After introductions, these rookies learned about gun safety, how handguns work, gun and ammo selection and a whole lot more. From there, we took them out to dry fire and talked some entry-level tactics.
Later, GSL Defense Training attorney-instructors educated them about gun laws, self-defense law and Illinois' complicated concealed carry act. Other lectures covered home and personal defense strategies, situational awareness and post-shooting interventions. Oh yes, and gun cleaning.
Attendees went from the classroom to the range and back, keeping them awake, alert, and drinking from a firehose of knowledge at every stop.
Instructors patiently worked with the new shooters, and refined skill sets of those who brought their own guns.
By the second day, participants and instructors alike witnessed a huge change from just a day before. The transformation proved obvious to all.
Not only did students lose fears of an inanimate object, they gained a sense of empowerment.
We even brought in local Circuit Court Judge Randy Rosenbaum to discuss the real-world application of the law and to take questions. From there, they headed back outside to engage discrimination targets, employing their new skill sets.
Of course, the dreaded qualification came late Sunday. Yes, even though it's easy to shoot.
All passed with flying colors. In fact, a majority shot a perfect 30 out of 30. Even the English teacher who never shot before.
Danielle, another first-time shooter pictured above, aced the qualification.
So what did these mostly non-gun owners think of their experience shooting? As class wound down, a teacher stood up. "I've taught for 26 years now and this is easily, by far the best teacher appreciation gift I've ever received!" The others all applauded in agreement.
From a few of the evaluations:
Please tell us something we did well: "Wow! Everything! …All off the instructors are fantastic teachers. I have acquired new skills and confidence. I now know that I can protect myself and my family!"
"This was an outstanding class with knowledgeable and patient instructors and staff. Thanks for the teacher training."
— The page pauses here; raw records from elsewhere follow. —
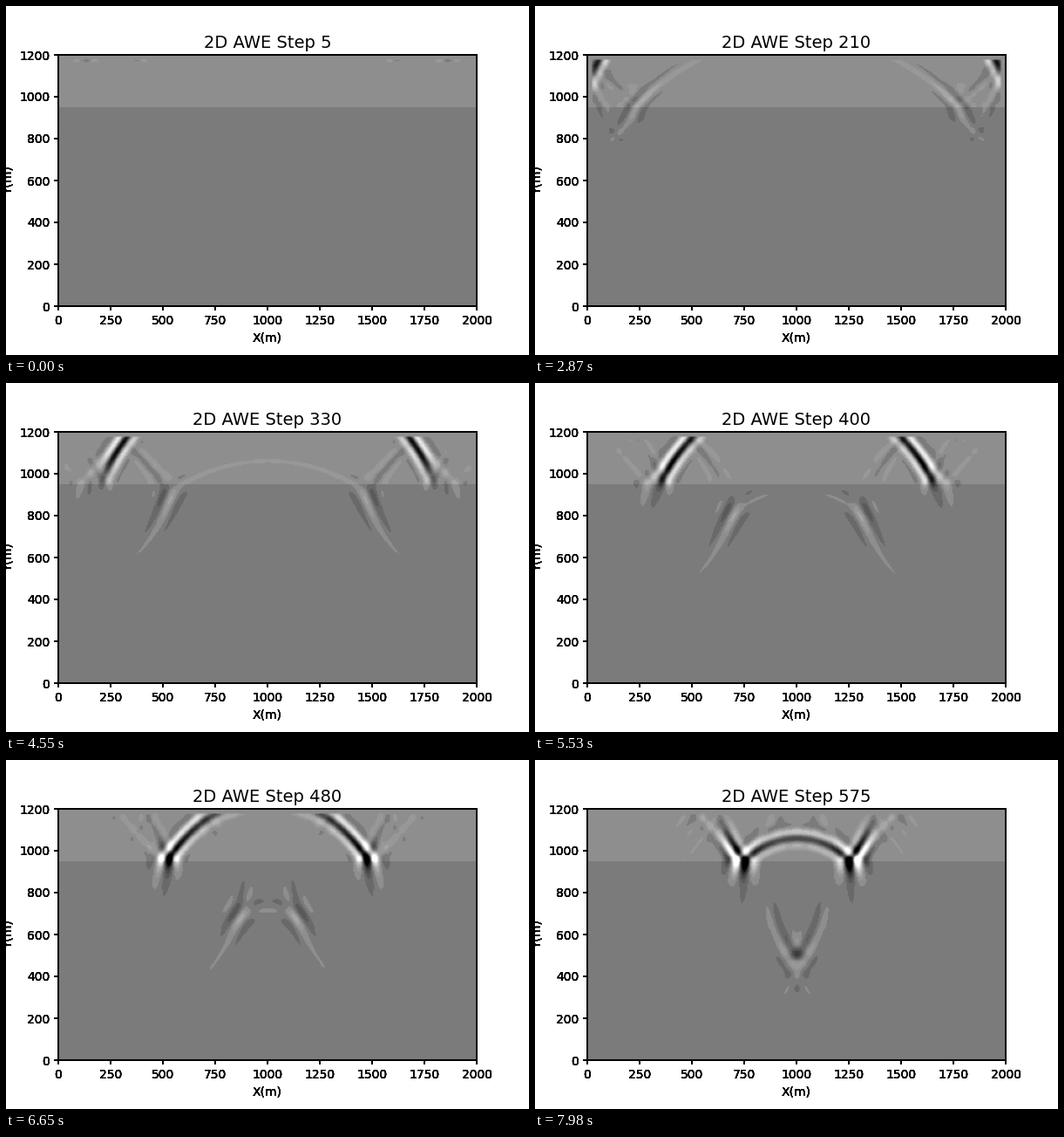
A matplotlib script for the animation above (8 s loop, 600 by 400 pixels).

```python
import numpy as np
import matplotlib.pyplot as plt
from matplotlib.animation import FuncAnimation

# Acoustic model: a slow layer over a fast half space, fixed edges
NZ, NX, DX, DT = 240, 400, 5.0, 0.001
LAYER = 50              # rows in the upper layer
EDGE = 4                # cells held at zero along each side
SURFACE = 5             # row of the shot and the receivers
STEPS, EVERY, SHOWN = 800, 5, 115
FREQ, DELAY = 20.0, 0.042

# Playback
LOOP, INTERVAL, HOLD = 8000, 40, 70

velocity = np.full((NZ, NX), 2550.0)
velocity[:LAYER] = 1900.0
courant = ((velocity * DT / DX) ** 2).astype(np.float32)

STENCIL = [-205 / 72, 8 / 5, -1 / 5, 8 / 315, -1 / 560]


def laplacian(u):
    """Eighth-order Laplacian of the inner cells."""
    e = EDGE
    out = (2 * STENCIL[0]) * u[e:-e, e:-e]
    for k in range(1, e + 1):
        ring = u[e - k:NZ - e - k, e:-e] + u[e + k:NZ - e + k, e:-e]
        ring += u[e:-e, e - k:NX - e - k]
        ring += u[e:-e, e + k:NX - e + k]
        out += STENCIL[k] * ring
    return out


def propagate(steps, drive):
    """Yield the field after each step; drive(n) feeds the surface row."""
    inner = (slice(EDGE, -EDGE), slice(EDGE, -EDGE))
    old = np.zeros((NZ, NX), np.float32)
    now = old.copy()
    for n in range(steps):
        new = np.zeros_like(now)
        new[inner] = (2 * now[inner] - old[inner]
                      + courant[inner] * laplacian(now))
        new[SURFACE, EDGE:-EDGE] += drive(n)[EDGE:-EDGE]
        old, now = now, new
        yield now


def shot(n):
    a = (np.pi * FREQ * (n * DT - DELAY)) ** 2
    row = np.zeros(NX, np.float32)
    row[NX // 2] = (1 - 2 * a) * np.exp(-a)
    return row


record = [u[SURFACE].copy() for u in propagate(STEPS, shot)]


def reversed_record(n):
    return record[STEPS - 1 - n]


back = propagate(EVERY * SHOWN, reversed_record)
fields = [u for n, u in enumerate(back, 1) if n % EVERY == 0]

# Grey levels: the wave is added to the two layer tones
tone = np.full((NZ, 1), 123.0)
tone[:LAYER] = 142.0
gain = 135 / -fields[65][10:40].min()
levels = np.array([*range(0, 106, 15), 123, 142, *range(152, 256, 14), 255])
cuts = (levels[1:] + levels[:-1]) / 2


def shade(k):
    return levels[np.digitize(tone + gain * fields[k], cuts)]


def harden(img, dpi):
    """Thicken antialiased edges as if drawn several times."""
    out = np.zeros_like(img)
    out[..., 3] = 1 - (1 - img[..., 3]) ** 6
    return out, 0, 0


plt.rcParams["font.family"] = "DejaVu Sans"
fig = plt.figure(figsize=(6, 4), dpi=100, facecolor="white")
ax = fig.add_axes([0.1, 0.1, 0.8, 0.8])
image = ax.imshow(shade(0), cmap="gray", vmin=0, vmax=255,
                  extent=[0, 2000, 0, 1200])
ax.set_xticks(range(0, 2001, 250))
ax.set_yticks(range(0, 1201, 200))
ax.set_xlabel("X(m)")
ax.set_ylabel("Y(m)")
ax.tick_params(width=1.44)
for spine in ax.spines.values():
    spine.set_linewidth(1.44)
for axis in (ax.xaxis, ax.yaxis):
    axis.set_agg_filter(harden)
title = ax.set_title("", fontsize=14)


def update(i):
    k = min((i * INTERVAL + 30) // HOLD, SHOWN - 1)
    image.set_data(shade(k))
    title.set_text(f"2D AWE Step {EVERY * (k + 1)}")
    return image, title


anim = FuncAnimation(fig, update, frames=LOOP // INTERVAL, interval=INTERVAL,
                     repeat=True, repeat_delay=0, blit=False)
plt.show()
```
"The number of trainers out on the range shooting portions was very helpful and reassuring for inexperienced shooters. The class was also enjoyable and engaging. Great course! Very helpful and I really appreciate all of you volunteering to host us!"
Please tell us something we did well: "You took away the intimidation factor! Friendly, relaxed atmosphere yet stressed the importance of safety and proper handling techniques. Overall awesome experience. Thank you!"
"Best weekend I've had in a long time."
Please tell us something we did well: "Making me feel comfortable with my mistakes, but also making it safe. The one-on. -one attention and critique was helpful in correcting my errors. Also, the fun atmosphere was AWESOME!"
"Instructors were excellent! Always friendly and helpful. I wish my bootcamp was so helpful and professional! Great learning environment. …Explanation and demonstration was awesome."
How do you feel this course could be improved: "I wish we could have had more range time, especially the simulated pressure (yelling at us, etc.)"
We only fired just shy of 250 rounds…
"…Seriously – the BEST instructors that put you at ease. Fantastic course!"
"After this weekend, I feel much more comfortable with handguns and the laws about them."
"Good balance between times of educational and experiential learning. It might be improved by taking another day or two to cover the material… Great instructors and a great overall experience."
Those are just from the top third of the evaluations.
Shannon Watts, Gabby Giffords and the like depend on people unfamiliar with guns. Not only that, but gun control in general depends on people feeling scared of guns.
This weekend, we took the mystery out of guns for these roughly three dozen teachers. What's more, we expect they will share their positive experience with their friends, family and fellow school staff members.
All of which stands as more bad new for those who would strip Americans of their gun rights.
The Rev was supposed to just yell at me, not physically bump me to increase the stress during the malfunction clearing demonstration. It worked out just fine though!